Therefore, while the Norse creation story’s oral roots likely extend back many centuries, perhaps even into the Bronze Age, it was not written down until around the 13th century during the Christian era in Scandinavia.
How Old Is the Norse Creation Myth?
Determining the exact age of the Norse creation myth is challenging due to its origins in oral tradition. The stories were passed down through generations before being written down, and much of the timeline remains speculation based on archeological finds and historical context.
However, the Norse myths, including the creation story, were likely shaped during the Viking Age, from the late 8th to the early 11th century. This era was marked by extensive Norse exploration and settlement across Europe, which likely influenced and enriched their mythological tradition.
The myths may have older roots extending back into the Germanic Iron Age or even the Bronze Age, meaning they could be more than 2000 years old. This is supported by the fact that certain elements in Norse mythology, such as the cosmological tree Yggdrasil, are also found in other Indo-European mythologies, suggesting a common ancestral origin.
Yet, the first written accounts of these myths appeared in the 13th century. The primary sources are the Prose Edda, written by Snorri Sturluson, and the Poetic Edda, an anonymous compilation of older poetry. They were written during a time when the Norse had largely converted to Christianity, and their ancient myths were no longer part of an active religious belief system.
The Norse creation myth is at least as old as the Viking Age, making it over a thousand years old, but its origins may date back even further, possibly over two millennia. But the written versions we have today were created in the 13th century, about 800 years ago. Regardless of its exact age, the Norse creation myth continues to captivate audiences with its evocative imagery and profound reflection of the Norse worldview.
Final Thoughts: Norse Mythology Timeline
Creating a precise timeline for Norse mythology is challenging due to its oral tradition and the lack of written records until the 13th century. Nevertheless, the various myths and legends allow us to create a broad chronology of significant events in the cosmos’ creation and eventual end, known as Ragnarok.

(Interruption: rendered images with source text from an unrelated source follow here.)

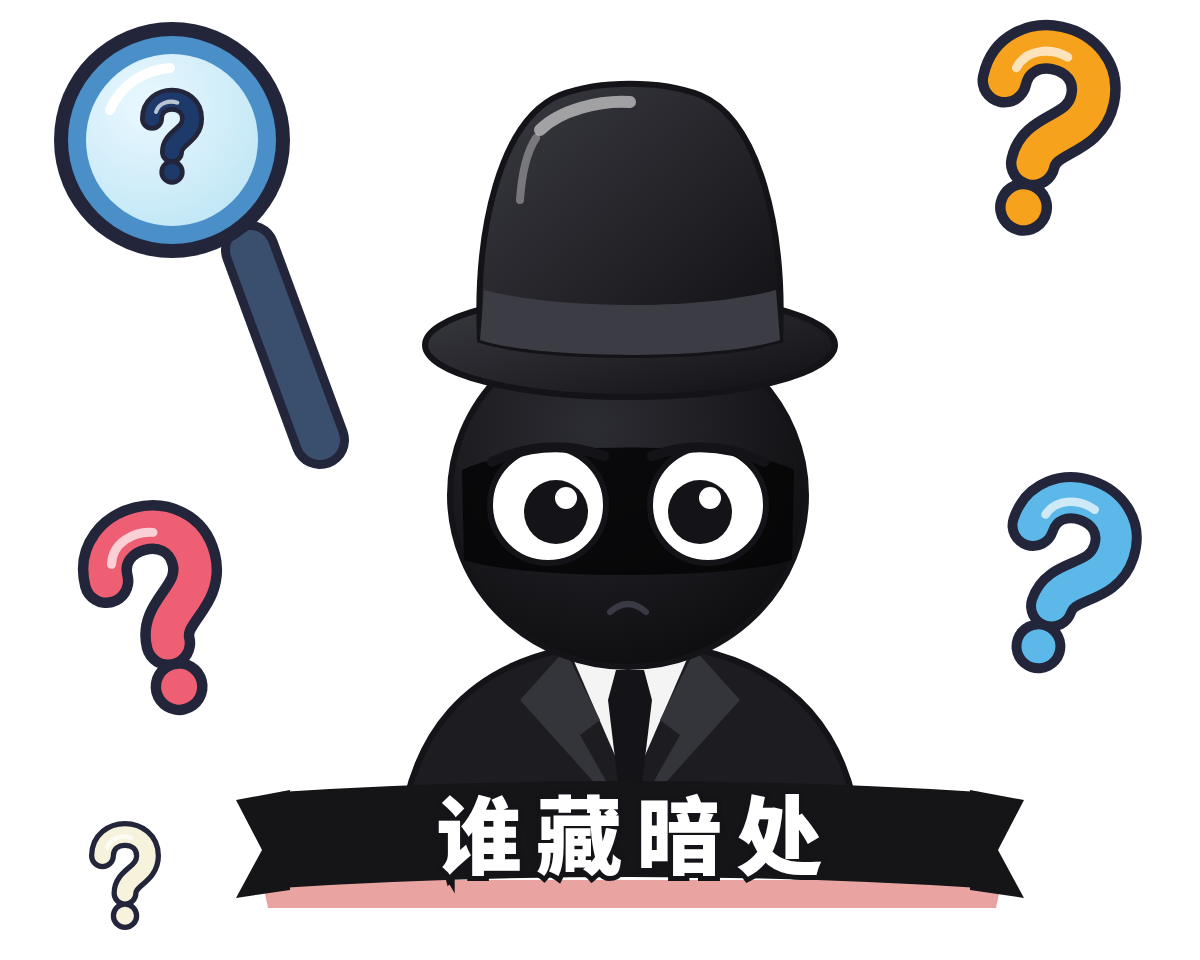
<!DOCTYPE html>
<html lang="zh">
<head>
<meta charset="utf-8">
<title>谁藏暗处</title>
<link rel="stylesheet" href="https://fonts.googleapis.com/css2?family=Noto+Sans+SC:wght@900&display=swap">
<style>
  :root {
    --paper: #ffffff;
    --ink: #141418;
    --outline: #23253a;
    --suit: #1c1c21;
    --suit-edge: #34343b;
    --shirt: #f4f4f4;
    --hat-band: #3c3c44;
    --eye-white: #ffffff;
    --mark-navy: #1d3a6b;
    --lens: #bfe6f5;
    --lens-rim: #4b8fc9;
    --handle: #3a4f6e;
    --mark-orange: #f6a21c;
    --mark-pink: #ef5f73;
    --mark-blue: #5cb8e8;
    --mark-cream: #f7f2dc;
    --ribbon: #151518;
    --ribbon-shadow: #e9a4a1;
    --title: #ffffff;
  }
  html, body { margin: 0; padding: 0; overflow: hidden; background: var(--paper); }
  .canvas { width: 1200px; height: 960px; position: relative; background: var(--paper); }
  .canvas svg { display: block; }
  .title-text {
    font-family: "Noto Sans SC", sans-serif;
    font-weight: 900;
    font-size: 86px;
    letter-spacing: 14px;
    fill: var(--title);
    stroke: var(--ink);
    stroke-width: 10px;
    paint-order: stroke;
  }
</style>
</head>
<body>
<main class="canvas">
<svg width="1200" height="960" viewBox="0 0 1200 960" xmlns="http://www.w3.org/2000/svg">
  <defs>
    <symbol id="question-mark" viewBox="-60 -70 120 150" overflow="visible">
      <path d="M-30,-24 C-30,-62 30,-62 30,-24 C30,2 0,4 0,26" fill="none" stroke="var(--outline)" stroke-width="36" stroke-linecap="round"/>
      <circle cx="0" cy="56" r="19" fill="var(--outline)"/>
      <path d="M-30,-24 C-30,-62 30,-62 30,-24 C30,2 0,4 0,26" fill="none" stroke="currentColor" stroke-width="22" stroke-linecap="round"/>
      <circle cx="0" cy="56" r="12" fill="currentColor"/>
      <path d="M-24,-34 C-20,-48 -4,-52 8,-48" fill="none" stroke="#ffffff" stroke-opacity=".7" stroke-width="6" stroke-linecap="round"/>
    </symbol>
    <radialGradient id="head-shade" cx=".4" cy=".3" r=".8">
      <stop offset="0" stop-color="#2c2c33"/>
      <stop offset="1" stop-color="#0b0b0d"/>
    </radialGradient>
    <linearGradient id="hat-shade" x1="0" y1="0" x2="1" y2="1">
      <stop offset="0" stop-color="#3a3a42"/>
      <stop offset="1" stop-color="#101013"/>
    </linearGradient>
    <radialGradient id="lens-glass" cx=".35" cy=".3" r=".8">
      <stop offset="0" stop-color="#eaf8ff"/>
      <stop offset="1" stop-color="var(--lens)"/>
    </radialGradient>
  </defs>

  <g class="magnifier">
    <path d="M250,250 L320,440" stroke="var(--outline)" stroke-width="58" stroke-linecap="round"/>
    <path d="M250,250 L320,440" stroke="var(--handle)" stroke-width="40" stroke-linecap="round"/>
    <circle cx="172" cy="140" r="118" fill="var(--outline)"/>
    <circle cx="172" cy="140" r="104" fill="var(--lens-rim)"/>
    <circle cx="172" cy="140" r="86" fill="url(#lens-glass)"/>
    <path d="M110,110 A70,70 0 0 1 170,68" fill="none" stroke="#ffffff" stroke-width="10" stroke-linecap="round"/>
    <use href="#question-mark" x="132" y="88" width="80" height="100" style="color: var(--mark-navy)"/>
  </g>

  <use class="mark-orange" href="#question-mark" x="950" y="20" width="180" height="225" transform="rotate(12 1040 130)" style="color: var(--mark-orange)"/>
  <use class="mark-pink" href="#question-mark" x="70" y="500" width="180" height="225" transform="rotate(-14 160 610)" style="color: var(--mark-pink)"/>
  <use class="mark-blue" href="#question-mark" x="975" y="470" width="170" height="215" transform="rotate(18 1060 580)" style="color: var(--mark-blue)"/>
  <use class="mark-cream" href="#question-mark" x="80" y="820" width="90" height="115" style="color: var(--mark-cream)"/>

  <g class="detective">
    <path class="suit" d="M400,840 C410,730 470,670 560,650 L700,650 C790,670 850,730 860,840 Z" fill="var(--suit)" stroke="var(--ink)" stroke-width="6"/>
    <path class="shirt" d="M570,652 L690,652 L630,790 Z" fill="var(--shirt)"/>
    <path class="tie" d="M616,670 L644,670 L652,700 L640,800 L620,800 L608,700 Z" fill="var(--ink)"/>
    <path class="lapel-left" d="M565,650 L600,720 L580,735 L628,820 L520,700 Z" fill="var(--suit-edge)"/>
    <path class="lapel-right" d="M695,650 L660,720 L680,735 L632,820 L740,700 Z" fill="var(--suit-edge)"/>

    <ellipse class="head" cx="628" cy="495" rx="178" ry="172" fill="url(#head-shade)" stroke="var(--ink)" stroke-width="6"/>
    <path class="mask" d="M462,470 C520,440 736,440 794,470 L792,560 C730,580 526,580 464,560 Z" fill="#050506" opacity=".85"/>
    <g class="eyes">
      <circle cx="548" cy="505" r="58" fill="var(--eye-white)" stroke="var(--ink)" stroke-width="6"/>
      <circle cx="708" cy="505" r="58" fill="var(--eye-white)" stroke="var(--ink)" stroke-width="6"/>
      <circle cx="556" cy="512" r="32" fill="var(--ink)"/>
      <circle cx="700" cy="512" r="32" fill="var(--ink)"/>
      <circle cx="566" cy="498" r="11" fill="#ffffff"/>
      <circle cx="710" cy="498" r="11" fill="#ffffff"/>
      <path d="M492,462 Q548,436 604,456" fill="none" stroke="var(--ink)" stroke-width="10" stroke-linecap="round"/>
      <path d="M652,456 Q708,436 764,462" fill="none" stroke="var(--ink)" stroke-width="10" stroke-linecap="round"/>
    </g>
    <path class="mouth" d="M610,612 Q628,596 646,612" fill="none" stroke="#3a3a44" stroke-width="6" stroke-linecap="round"/>

    <g class="hat">
      <ellipse cx="630" cy="345" rx="205" ry="52" fill="url(#hat-shade)" stroke="var(--ink)" stroke-width="6"/>
      <path d="M480,340 C475,230 500,120 560,95 C600,80 660,80 700,95 C760,120 785,230 780,340 C720,360 540,360 480,340 Z" fill="url(#hat-shade)" stroke="var(--ink)" stroke-width="6"/>
      <path d="M484,290 C560,310 700,310 776,290 L780,340 C720,360 540,360 480,340 Z" fill="var(--hat-band)"/>
      <path d="M540,130 C560,110 600,100 630,102" fill="none" stroke="#ffffff" stroke-opacity=".55" stroke-width="12" stroke-linecap="round"/>
      <path d="M520,200 C522,170 528,150 536,138" fill="none" stroke="#ffffff" stroke-opacity=".35" stroke-width="8" stroke-linecap="round"/>
    </g>
  </g>

  <g class="title-ribbon">
    <path d="M262,880 L1002,880 L996,908 L268,908 Z" fill="var(--ribbon-shadow)"/>
    <path d="M236,800 L290,790 L290,890 L236,898 L262,850 Z" fill="var(--ribbon)"/>
    <path d="M1024,800 L970,790 L970,890 L1024,898 L998,850 Z" fill="var(--ribbon)"/>
    <path d="M280,792 Q630,770 980,792 L980,888 Q630,866 280,888 Z" fill="var(--ribbon)"/>
    <text class="title-text" x="636" y="868" text-anchor="middle">谁藏暗处</text>
  </g>
</svg>
</main>
</body>
</html>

- The Beginning: Everything begins with Ginnungagap, a vast chasm, with Muspelheim (the land of fire) and Niflheim (the land of ice) on either side. The interaction of these two realms gives rise to the first living being, Ymir, and the cosmic cow, Audhumla.
- Creation of the Æsir: As Audhumla licks the ice blocks, Buri emerges, who later fathers Bor. Bor and Bestla have three sons: Odin, Vili, and Ve, known as the Æsir gods.
- Shaping of the Universe: The Æsir gods kill Ymir, using his body to create the cosmos. They make the nine realms and link them via the cosmic tree, Yggdrasil.
- Creation of Humanity: Odin, Vili, and Ve find two tree trunks and transform them into the first man and woman, Ask and Embla.
- The Age of the Gods and Heroes: This period comprises various myths, including the Æsir-Vanir war, the creation of Thor’s hammer, and the adventures of the gods.
- Ragnarok: This marks the end of the gods, where major deities like Odin, Thor, and Loki die in a great battle. Afterward, a new world rises from the sea, and life begins anew, marking a cyclical understanding of time and existence in Norse mythology.
Conclusion: A Living Mythology
The Viking creation myth showcases a deeply interconnected universe characterized by dualities and cycles of creation and destruction. The Vikings didn’t see these stories as mere folklore but as living mythology – reflections of their world and the forces they saw at work around them.
Though the age of the Vikings has passed, their creation stories continue to captivate and inspire, revealing fascinating insights into the human desire to comprehend our origins and place in the cosmos. These myths remind us of storytelling’s profound role in shaping our understanding of the world.